Solitude is not a solution. It is a direction…Every time we enter into solitude we withdraw from our windy, earthquaking, fiery lives and open ourselves to the great encounter. The first thing we often discover in solitude is our own restlessness, our drivenness, and compulsiveness, our urge to act quickly, to make an impact, and to have influence; and often we find it very hard to withstand the temptation to return as quickly as possible to the world of “relevance.” But when we persevere with the help of a gentle discipline, we slowly come to hear the still, small voice and to feel the gentle breeze, and so come to know the Lord of our heart, soul, and mind, the Lord who makes us see who we really are.
There is a nightmare image every writer knows: the cursor blinking at the top of a blank page. Or, somehow worse yet, the cursor blinking at the end of a bit of text, when all the steam has run out and there is no way forward.
Several times before I wrote Book One, I had tried to write novels. I never got very far beyond page 10 or so, because I inevitably ran headfirst into a wall of horrible inertia at the end of the first idea. The rest of the story vanished in front of me like smoke. I could sort of see it, but only if I squinted, and by then it dissipated.

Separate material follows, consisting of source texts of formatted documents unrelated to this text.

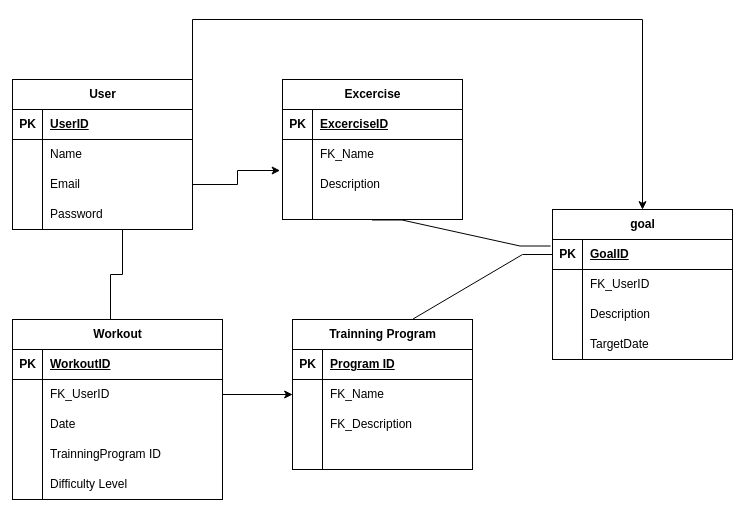
<!DOCTYPE html>
<html lang="en">
<head>
<meta charset="utf-8">
<title>Fitness entity relationship diagram</title>
<style>
:root { --ink: #000; --paper: #fff; --row: 30px; --key-column: 30px; }
* { box-sizing: border-box; margin: 0; padding: 0; }
body { background: var(--paper); overflow: hidden; }
.diagram {
  position: relative; width: 745px; height: 512px; overflow: hidden;
  background: var(--paper); color: var(--ink);
  font: 12px/29px "Liberation Sans", Helvetica, Arial, sans-serif;
}
.connectors { position: absolute; inset: 0; fill: none; stroke: var(--ink); }
.arrowhead { fill: var(--ink); stroke-linejoin: round; }
.entity {
  position: absolute; display: flex; flex-direction: column; width: 181px;
  border: 1px solid var(--ink); background: var(--paper);
}
.entity h2 {
  flex: none; height: var(--row); border-bottom: 1px solid var(--ink);
  font-size: 12px; font-weight: 700; text-align: center;
}
.fields { flex: 1; display: flex; flex-direction: column; list-style: none; min-height: 0; }
.fields li {
  flex: none; height: var(--row); padding-left: 7px; white-space: nowrap;
  margin-left: var(--key-column);
}
.fields .primary {
  display: flex; margin-left: 0; padding-left: 0;
  border-bottom: 1px solid var(--ink); font-weight: 700;
}
.key { width: var(--key-column); padding-right: 1px; text-align: center; }
.primary u { padding-left: 7px; }
.fields { background: linear-gradient(var(--ink), var(--ink)) 29px 0 / 1px 100% no-repeat; }
.user { left: 12px; top: 79px; height: 151px; }
.exercise { left: 282px; top: 79px; height: 141px; }
.goal { left: 552px; top: 209px; height: 151px; }
.workout { left: 12px; top: 319px; width: 211px; height: 181px; }
.program { left: 292px; top: 319px; height: 151px; }
</style>
</head>
<body>
<main class="diagram">
  <section class="entity user">
    <h2>User</h2>
    <ul class="fields">
      <li class="primary"><span class="key">PK</span><u>UserID</u></li>
      <li>Name</li>
      <li>Email</li>
      <li>Password</li>
    </ul>
  </section>

  <section class="entity exercise">
    <h2>Excercise</h2>
    <ul class="fields">
      <li class="primary"><span class="key">PK</span><u>ExcerciseID</u></li>
      <li>FK_Name</li>
      <li>Description</li>
    </ul>
  </section>

  <section class="entity goal">
    <h2>goal</h2>
    <ul class="fields">
      <li class="primary"><span class="key">PK</span><u>GoalID</u></li>
      <li>FK_UserID</li>
      <li>Description</li>
      <li>TargetDate</li>
    </ul>
  </section>

  <section class="entity workout">
    <h2>Workout</h2>
    <ul class="fields">
      <li class="primary"><span class="key">PK</span><u>WorkoutID</u></li>
      <li>FK_UserID</li>
      <li>Date</li>
      <li>TrainningProgram ID</li>
      <li>Difficulty Level</li>
    </ul>
  </section>

  <section class="entity program">
    <h2>Trainning Program</h2>
    <ul class="fields">
      <li class="primary"><span class="key">PK</span><u>Program ID</u></li>
      <li>FK_Name</li>
      <li>FK_Description</li>
    </ul>
  </section>

  <svg class="connectors" width="745" height="512" viewBox="0 0 745 512" aria-hidden="true">
    <defs>
      <path id="arrowhead" class="arrowhead" d="M0 0L-7 -3.5L-5 0L-7 3.5Z"/>
    </defs>
    <g class="user-to-goal">
      <path d="M192.5 80V19.5H642.5V204"/>
      <use href="#arrowhead" transform="translate(642.5 208.5) rotate(90)"/>
    </g>
    <g class="user-to-exercise">
      <path d="M193 184.5H237.5V170.5H274"/>
      <use href="#arrowhead" x="279" y="170.5"/>
    </g>
    <g class="workout-to-program">
      <path d="M223 394.5H287"/>
      <use href="#arrowhead" x="291.5" y="394.5"/>
    </g>
    <path class="user-to-workout" d="M122.5 230V274.5H110.5V319"/>
    <path class="exercise-to-goal" d="M372 220H402L520 246H550.5"/>
    <path class="goal-to-program" d="M552 254.5H522.5L413 319"/>
  </svg>
</main>
</body>
</html>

This phenomenon is a bit like the paradox of choice: if the story can become absolutely anything, then the horizon is so completely open that my poor little human brain starts to overheat from all the possibilities and I get a paralyzing case of the vapors.
I’ve been bothered lately by war. I feel closer to it than I’d like, through my location amid the bland-yet-menacing military-industrial office parks of Washington suburbia, and due to my job. And like a borderline conspiracy theorist, I begin to see trappings of ubiquitous war everywhere in our politics and society.
Annoyed and anxious, I look forward to a world wherein war is not always simmering at a low level, forgettable, stable, unpopular and yet generally uncontested.
Is this my desire to bury my head in the sand, to pretend the world is a different place than it can ever be? Am I simply naive? Or is my peace-seeking a virtue?